Walter Froembling (Frombling), as he chose to be known, was a pharmaceutical chemist and plant collector. After his father died in London in 1870, when Walter was eleven years old, he was sent to Berlin to live with family members. During the mid-1880s he spent three years in Chile, collecting plants in that country and in Venezuela, and sending his specimens to Muenchen. Years later he published a paper on this visit, "Ueber botanische excursionen waehrend eines dreijahrigen aufenthaltes in Chile", in the Sitzungsberichte der botanische verrein in Muenchen (1895). After his travels he studied in Germany and passed the Staatsexamen in pharmacy in 1889. Subsequently he obtained the degree Doctor of Philosophy (PhD) in botany at the Royal Bavarian Ludwig Maxmillian University, Muenchen, in 1896. That same year he published a paper on "Anatomisch-systematische Untersuchung von Blatt und Axe des Crotoneen und Euphyllanteen" in the Botanisches Centralblatt (1896, Vol. 65, in 8 parts). Meanwhile he had worked as an assistant at the Botanical Laboratory in Muenchen from 1893.
In 1897 Froembling came to the Cape Colony, where he was registered as a chemist and druggist on 27 November that year. He set up a pharmaceutical business in Cape Town, advertising himself as W. Froembling, Pharmaceutical Chemist and Botanist. It seems that he was still employed by the Botanical Laboratory in Muenchen at this time, until October 1898, and he may have been sent to the Cape to collect material. However that may be, he collected plants around the city, mainly in the northern parts of the Cape Peninsula, and mainly between October 1897 and August 1898. Some 500 of his specimens, accurately labelled and documented and perfectly mounted, were acquired by the Compton Herbarium in Cape Town. The species Agathosma froemblingii was named in his honour by R.A. Dummer*. He also experimented with drugs in association with Prof. P.D. Hahn* and Dr Arnold Penther*, and published papers on traditional medicines used by the indigenous population of South Africa. His interests in natural history extended beyond botany, for in 1909 he donated a small collection of insects from Namibia to the South African Museum.
In 1932 Froembling published a short article on "Counter-prescribing" (of medicines by pharmacists) in the South African Medical Journal (Vol. 6(24), pp. 793-796), raising points of interest to both doctors and pharmacists.
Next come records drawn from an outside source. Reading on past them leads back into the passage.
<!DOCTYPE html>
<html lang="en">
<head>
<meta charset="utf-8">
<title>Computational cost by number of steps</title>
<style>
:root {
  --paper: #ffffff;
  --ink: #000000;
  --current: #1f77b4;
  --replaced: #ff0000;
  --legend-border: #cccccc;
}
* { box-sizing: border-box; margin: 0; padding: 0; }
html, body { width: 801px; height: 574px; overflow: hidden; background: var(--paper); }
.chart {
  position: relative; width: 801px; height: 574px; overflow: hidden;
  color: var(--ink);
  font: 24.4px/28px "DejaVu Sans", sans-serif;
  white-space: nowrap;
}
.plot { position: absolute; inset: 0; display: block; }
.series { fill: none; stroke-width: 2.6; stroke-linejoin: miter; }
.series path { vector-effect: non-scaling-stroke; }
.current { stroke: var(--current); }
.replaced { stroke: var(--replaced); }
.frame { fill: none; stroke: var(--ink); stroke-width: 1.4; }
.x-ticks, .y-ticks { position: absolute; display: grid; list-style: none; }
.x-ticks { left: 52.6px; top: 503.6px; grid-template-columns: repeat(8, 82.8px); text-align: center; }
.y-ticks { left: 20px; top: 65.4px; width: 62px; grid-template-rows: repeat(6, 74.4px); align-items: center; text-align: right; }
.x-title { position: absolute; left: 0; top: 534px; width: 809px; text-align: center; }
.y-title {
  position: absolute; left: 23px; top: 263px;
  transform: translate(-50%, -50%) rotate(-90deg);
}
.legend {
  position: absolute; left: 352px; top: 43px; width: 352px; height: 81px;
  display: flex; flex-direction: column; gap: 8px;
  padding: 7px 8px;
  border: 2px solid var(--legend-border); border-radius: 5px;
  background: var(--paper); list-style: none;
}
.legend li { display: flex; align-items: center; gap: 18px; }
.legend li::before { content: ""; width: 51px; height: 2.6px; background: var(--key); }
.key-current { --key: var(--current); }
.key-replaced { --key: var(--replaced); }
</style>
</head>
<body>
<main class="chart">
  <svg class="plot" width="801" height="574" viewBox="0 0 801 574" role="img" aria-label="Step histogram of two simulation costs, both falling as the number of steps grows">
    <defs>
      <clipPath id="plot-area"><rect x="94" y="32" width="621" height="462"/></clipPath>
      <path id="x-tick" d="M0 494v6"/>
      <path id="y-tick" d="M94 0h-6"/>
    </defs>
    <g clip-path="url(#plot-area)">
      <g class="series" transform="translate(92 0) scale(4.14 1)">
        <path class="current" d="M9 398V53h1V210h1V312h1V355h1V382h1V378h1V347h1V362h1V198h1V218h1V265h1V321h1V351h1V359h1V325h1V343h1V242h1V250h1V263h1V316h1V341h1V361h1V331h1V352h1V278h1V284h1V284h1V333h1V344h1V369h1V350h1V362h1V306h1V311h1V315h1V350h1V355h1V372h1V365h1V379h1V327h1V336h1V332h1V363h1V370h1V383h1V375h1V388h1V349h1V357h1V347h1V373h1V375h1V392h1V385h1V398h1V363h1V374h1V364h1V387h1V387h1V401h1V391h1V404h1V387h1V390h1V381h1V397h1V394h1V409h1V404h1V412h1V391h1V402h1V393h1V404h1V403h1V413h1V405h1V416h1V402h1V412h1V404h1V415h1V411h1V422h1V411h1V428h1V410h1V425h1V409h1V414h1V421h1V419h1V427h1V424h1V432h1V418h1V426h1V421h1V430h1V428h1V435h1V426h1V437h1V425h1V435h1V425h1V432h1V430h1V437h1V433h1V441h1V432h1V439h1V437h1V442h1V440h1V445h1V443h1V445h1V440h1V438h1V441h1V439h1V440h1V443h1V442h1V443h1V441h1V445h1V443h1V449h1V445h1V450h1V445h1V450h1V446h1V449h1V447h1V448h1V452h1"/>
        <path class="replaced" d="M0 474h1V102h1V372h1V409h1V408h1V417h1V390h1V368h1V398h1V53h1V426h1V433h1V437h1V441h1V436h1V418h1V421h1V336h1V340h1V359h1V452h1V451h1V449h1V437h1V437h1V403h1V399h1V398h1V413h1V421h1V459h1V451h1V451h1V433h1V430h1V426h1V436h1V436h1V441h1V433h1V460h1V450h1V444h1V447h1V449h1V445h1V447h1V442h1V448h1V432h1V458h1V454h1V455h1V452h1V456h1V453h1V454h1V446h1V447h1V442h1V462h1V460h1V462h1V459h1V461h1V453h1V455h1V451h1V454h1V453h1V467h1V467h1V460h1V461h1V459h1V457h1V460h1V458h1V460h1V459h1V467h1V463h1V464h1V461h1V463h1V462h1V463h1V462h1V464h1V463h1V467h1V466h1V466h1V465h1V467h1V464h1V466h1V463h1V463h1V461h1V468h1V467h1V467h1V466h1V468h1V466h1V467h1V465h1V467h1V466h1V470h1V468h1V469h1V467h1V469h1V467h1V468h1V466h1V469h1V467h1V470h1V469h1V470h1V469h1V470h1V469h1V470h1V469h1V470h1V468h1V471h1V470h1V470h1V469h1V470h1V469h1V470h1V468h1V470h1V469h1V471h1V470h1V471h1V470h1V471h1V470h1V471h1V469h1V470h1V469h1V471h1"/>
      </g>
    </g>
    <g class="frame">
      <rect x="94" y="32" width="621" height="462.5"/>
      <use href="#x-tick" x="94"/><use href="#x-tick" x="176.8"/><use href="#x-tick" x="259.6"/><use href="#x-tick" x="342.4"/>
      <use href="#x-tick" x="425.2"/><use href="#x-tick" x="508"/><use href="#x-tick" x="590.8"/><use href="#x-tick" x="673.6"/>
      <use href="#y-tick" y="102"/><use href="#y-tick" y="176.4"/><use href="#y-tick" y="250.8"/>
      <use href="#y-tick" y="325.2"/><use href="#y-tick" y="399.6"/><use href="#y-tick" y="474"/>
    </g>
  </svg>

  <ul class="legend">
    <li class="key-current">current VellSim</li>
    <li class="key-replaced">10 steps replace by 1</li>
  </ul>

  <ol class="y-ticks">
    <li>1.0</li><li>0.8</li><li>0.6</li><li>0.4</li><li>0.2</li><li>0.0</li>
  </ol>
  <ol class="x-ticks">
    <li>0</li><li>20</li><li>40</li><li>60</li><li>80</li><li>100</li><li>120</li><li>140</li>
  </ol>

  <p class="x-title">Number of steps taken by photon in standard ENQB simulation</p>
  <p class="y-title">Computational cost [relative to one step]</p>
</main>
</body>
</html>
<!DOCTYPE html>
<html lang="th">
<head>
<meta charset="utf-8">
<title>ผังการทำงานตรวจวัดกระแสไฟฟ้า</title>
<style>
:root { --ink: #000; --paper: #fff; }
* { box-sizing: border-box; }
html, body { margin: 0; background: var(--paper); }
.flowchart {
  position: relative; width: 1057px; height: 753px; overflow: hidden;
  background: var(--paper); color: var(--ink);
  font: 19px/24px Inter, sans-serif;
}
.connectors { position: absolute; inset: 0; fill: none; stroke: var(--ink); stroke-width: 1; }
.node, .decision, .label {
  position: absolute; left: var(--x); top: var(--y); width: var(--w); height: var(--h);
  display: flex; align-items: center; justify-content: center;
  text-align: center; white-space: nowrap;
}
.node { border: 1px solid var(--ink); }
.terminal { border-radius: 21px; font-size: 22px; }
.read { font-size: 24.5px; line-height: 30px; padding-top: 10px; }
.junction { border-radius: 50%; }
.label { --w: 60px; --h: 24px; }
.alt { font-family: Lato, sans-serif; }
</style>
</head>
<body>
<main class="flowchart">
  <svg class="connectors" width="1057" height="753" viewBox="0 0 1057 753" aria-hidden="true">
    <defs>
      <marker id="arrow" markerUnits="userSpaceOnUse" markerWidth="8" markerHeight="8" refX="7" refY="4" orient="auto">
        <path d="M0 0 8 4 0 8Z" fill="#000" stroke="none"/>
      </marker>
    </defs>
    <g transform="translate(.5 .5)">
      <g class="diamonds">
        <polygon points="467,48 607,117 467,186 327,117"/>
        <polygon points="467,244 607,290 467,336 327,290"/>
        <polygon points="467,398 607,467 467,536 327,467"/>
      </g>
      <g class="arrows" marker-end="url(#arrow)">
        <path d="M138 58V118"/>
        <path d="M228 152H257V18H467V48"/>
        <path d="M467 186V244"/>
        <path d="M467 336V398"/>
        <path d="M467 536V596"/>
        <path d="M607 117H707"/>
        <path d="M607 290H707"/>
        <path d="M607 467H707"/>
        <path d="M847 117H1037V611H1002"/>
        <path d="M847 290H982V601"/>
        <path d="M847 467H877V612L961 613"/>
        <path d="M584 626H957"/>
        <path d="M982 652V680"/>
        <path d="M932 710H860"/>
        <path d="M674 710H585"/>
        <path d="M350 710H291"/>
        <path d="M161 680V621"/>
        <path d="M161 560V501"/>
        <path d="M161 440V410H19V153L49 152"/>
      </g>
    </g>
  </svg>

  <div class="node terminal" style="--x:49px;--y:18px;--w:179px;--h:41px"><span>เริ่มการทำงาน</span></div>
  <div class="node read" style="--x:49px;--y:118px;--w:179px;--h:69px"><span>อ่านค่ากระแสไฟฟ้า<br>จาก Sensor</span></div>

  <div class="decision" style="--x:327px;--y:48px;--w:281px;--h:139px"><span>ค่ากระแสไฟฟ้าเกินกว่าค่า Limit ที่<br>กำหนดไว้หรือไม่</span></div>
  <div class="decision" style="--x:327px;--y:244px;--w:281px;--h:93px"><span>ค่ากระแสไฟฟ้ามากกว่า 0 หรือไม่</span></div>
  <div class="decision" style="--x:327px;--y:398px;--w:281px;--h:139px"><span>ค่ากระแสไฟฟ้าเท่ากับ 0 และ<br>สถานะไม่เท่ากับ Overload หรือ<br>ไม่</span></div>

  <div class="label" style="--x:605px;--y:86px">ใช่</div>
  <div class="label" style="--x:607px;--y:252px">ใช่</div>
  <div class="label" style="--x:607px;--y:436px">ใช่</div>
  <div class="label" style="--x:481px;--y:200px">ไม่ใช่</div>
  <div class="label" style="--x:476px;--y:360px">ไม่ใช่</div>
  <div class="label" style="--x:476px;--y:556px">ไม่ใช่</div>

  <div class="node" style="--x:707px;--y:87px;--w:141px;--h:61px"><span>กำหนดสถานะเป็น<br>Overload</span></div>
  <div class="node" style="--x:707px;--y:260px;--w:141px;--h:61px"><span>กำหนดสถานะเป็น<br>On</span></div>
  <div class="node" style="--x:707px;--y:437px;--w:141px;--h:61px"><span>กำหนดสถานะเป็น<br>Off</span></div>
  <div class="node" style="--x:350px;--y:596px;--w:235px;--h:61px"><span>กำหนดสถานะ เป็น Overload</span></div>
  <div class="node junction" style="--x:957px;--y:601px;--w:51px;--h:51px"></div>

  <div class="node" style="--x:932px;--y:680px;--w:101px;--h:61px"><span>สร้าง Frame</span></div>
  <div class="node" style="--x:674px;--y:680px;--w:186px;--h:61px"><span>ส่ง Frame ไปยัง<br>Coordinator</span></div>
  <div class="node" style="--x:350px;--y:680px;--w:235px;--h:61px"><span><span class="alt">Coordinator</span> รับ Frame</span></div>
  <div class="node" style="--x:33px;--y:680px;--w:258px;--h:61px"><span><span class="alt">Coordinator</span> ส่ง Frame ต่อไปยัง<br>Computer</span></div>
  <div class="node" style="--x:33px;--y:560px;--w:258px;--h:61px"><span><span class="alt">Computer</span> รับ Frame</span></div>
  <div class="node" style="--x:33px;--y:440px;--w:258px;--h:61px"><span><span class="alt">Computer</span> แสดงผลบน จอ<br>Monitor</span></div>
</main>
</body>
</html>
His article and the invited contributions to the topic of other professionals, published at the same time, considered the advantages and disadvantages of counter prescription and related topics such as medical advertisements, the prescription of medicine by medical practitioners, and the sale of patent medicines.
Froembling was a loving and compassionate man who spoke English, Afrikaans, German and French, and had a working knowledge of Spanish, Russian and Arabic. However, he published few papers. He was a member of the Botanical Society of South Africa from its inception in 1913 to his death. In 1909 he served as president of the Pharmaceutical Society of the Cape Colony and at other times as its secretary. During a career that spanned many decades he dedicated himself to teaching young pharmacists, at a time when no formal education in pharmacy was available in South Africa, and campaigned for higher educational standards. His lectures, delivered free, dealt with medicinal plants, chemistry, physics, and the British Pharmacopoeia. As early as June 1905 he read a paper on "The chemist's assistant and his training on the European continent" before members of the Pharmaceutical Society of the Cape Colony. His services to the profession were recognised by the institution of an annual Froembling Memorial Lecture.